§ RECORD EXTRACTS:
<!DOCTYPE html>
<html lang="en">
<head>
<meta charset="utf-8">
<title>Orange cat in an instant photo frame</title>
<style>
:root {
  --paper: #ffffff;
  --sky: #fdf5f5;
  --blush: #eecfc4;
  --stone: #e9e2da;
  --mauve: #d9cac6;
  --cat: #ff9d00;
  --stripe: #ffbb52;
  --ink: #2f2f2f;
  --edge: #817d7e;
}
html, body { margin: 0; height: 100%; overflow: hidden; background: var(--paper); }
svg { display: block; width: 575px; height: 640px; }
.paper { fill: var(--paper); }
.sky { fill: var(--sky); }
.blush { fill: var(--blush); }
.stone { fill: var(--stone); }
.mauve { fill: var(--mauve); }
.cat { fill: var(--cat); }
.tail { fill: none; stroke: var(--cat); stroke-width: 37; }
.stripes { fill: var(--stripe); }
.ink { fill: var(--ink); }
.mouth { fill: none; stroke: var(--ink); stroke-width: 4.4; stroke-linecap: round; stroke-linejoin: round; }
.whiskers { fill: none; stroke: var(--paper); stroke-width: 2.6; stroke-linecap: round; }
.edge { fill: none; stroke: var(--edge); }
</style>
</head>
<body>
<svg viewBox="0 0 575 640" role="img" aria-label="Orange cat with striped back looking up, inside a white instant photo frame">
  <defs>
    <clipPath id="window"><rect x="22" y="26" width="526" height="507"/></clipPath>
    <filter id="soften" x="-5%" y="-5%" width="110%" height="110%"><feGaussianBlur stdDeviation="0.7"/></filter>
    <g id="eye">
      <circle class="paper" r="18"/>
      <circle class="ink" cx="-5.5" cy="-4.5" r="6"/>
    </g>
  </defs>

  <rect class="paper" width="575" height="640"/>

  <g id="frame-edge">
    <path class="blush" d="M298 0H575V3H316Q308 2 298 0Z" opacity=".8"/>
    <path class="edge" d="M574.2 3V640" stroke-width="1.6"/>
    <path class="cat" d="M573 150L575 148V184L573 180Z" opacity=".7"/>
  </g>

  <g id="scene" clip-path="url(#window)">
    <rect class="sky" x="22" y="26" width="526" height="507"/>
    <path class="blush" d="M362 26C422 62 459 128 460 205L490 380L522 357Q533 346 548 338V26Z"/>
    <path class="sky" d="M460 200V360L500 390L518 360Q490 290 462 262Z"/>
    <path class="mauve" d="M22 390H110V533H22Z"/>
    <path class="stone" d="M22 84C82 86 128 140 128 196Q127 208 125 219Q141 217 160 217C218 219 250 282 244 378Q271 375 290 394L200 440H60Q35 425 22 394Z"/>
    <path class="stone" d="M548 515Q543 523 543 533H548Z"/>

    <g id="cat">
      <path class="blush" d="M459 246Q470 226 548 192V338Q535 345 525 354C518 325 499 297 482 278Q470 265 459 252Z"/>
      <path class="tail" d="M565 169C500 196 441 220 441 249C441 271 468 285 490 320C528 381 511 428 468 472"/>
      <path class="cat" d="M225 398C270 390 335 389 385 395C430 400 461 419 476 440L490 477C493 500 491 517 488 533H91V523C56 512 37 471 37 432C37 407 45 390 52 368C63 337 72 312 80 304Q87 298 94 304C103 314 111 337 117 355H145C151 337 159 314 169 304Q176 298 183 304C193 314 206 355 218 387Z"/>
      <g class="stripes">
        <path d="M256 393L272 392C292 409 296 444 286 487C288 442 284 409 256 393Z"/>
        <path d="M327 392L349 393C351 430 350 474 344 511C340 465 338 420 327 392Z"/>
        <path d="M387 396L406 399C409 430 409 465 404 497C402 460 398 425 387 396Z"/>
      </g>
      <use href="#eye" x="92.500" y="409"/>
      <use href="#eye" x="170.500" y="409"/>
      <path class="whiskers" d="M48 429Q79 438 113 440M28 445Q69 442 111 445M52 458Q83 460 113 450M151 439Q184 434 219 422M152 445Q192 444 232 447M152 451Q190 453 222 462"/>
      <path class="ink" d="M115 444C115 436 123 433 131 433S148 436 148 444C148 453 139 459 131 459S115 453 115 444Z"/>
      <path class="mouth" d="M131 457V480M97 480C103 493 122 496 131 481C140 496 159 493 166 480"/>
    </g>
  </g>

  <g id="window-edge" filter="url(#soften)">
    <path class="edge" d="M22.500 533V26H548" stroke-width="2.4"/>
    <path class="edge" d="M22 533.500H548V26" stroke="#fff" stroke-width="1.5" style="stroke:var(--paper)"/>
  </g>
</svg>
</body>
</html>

§ INSTRUCTIONS TO FOLLOW:
Report every line from the material above that mentions the word "paper".

§ RESPONSE AREA:
  --paper: #ffffff;
html, body { margin: 0; height: 100%; overflow: hidden; background: var(--paper); }
.paper { fill: var(--paper); }
.whiskers { fill: none; stroke: var(--paper); stroke-width: 2.6; stroke-linecap: round; }
      <circle class="paper" r="18"/>
  <rect class="paper" width="575" height="640"/>
    <path class="edge" d="M22 533.500H548V26" stroke="#fff" stroke-width="1.5" style="stroke:var(--paper)"/>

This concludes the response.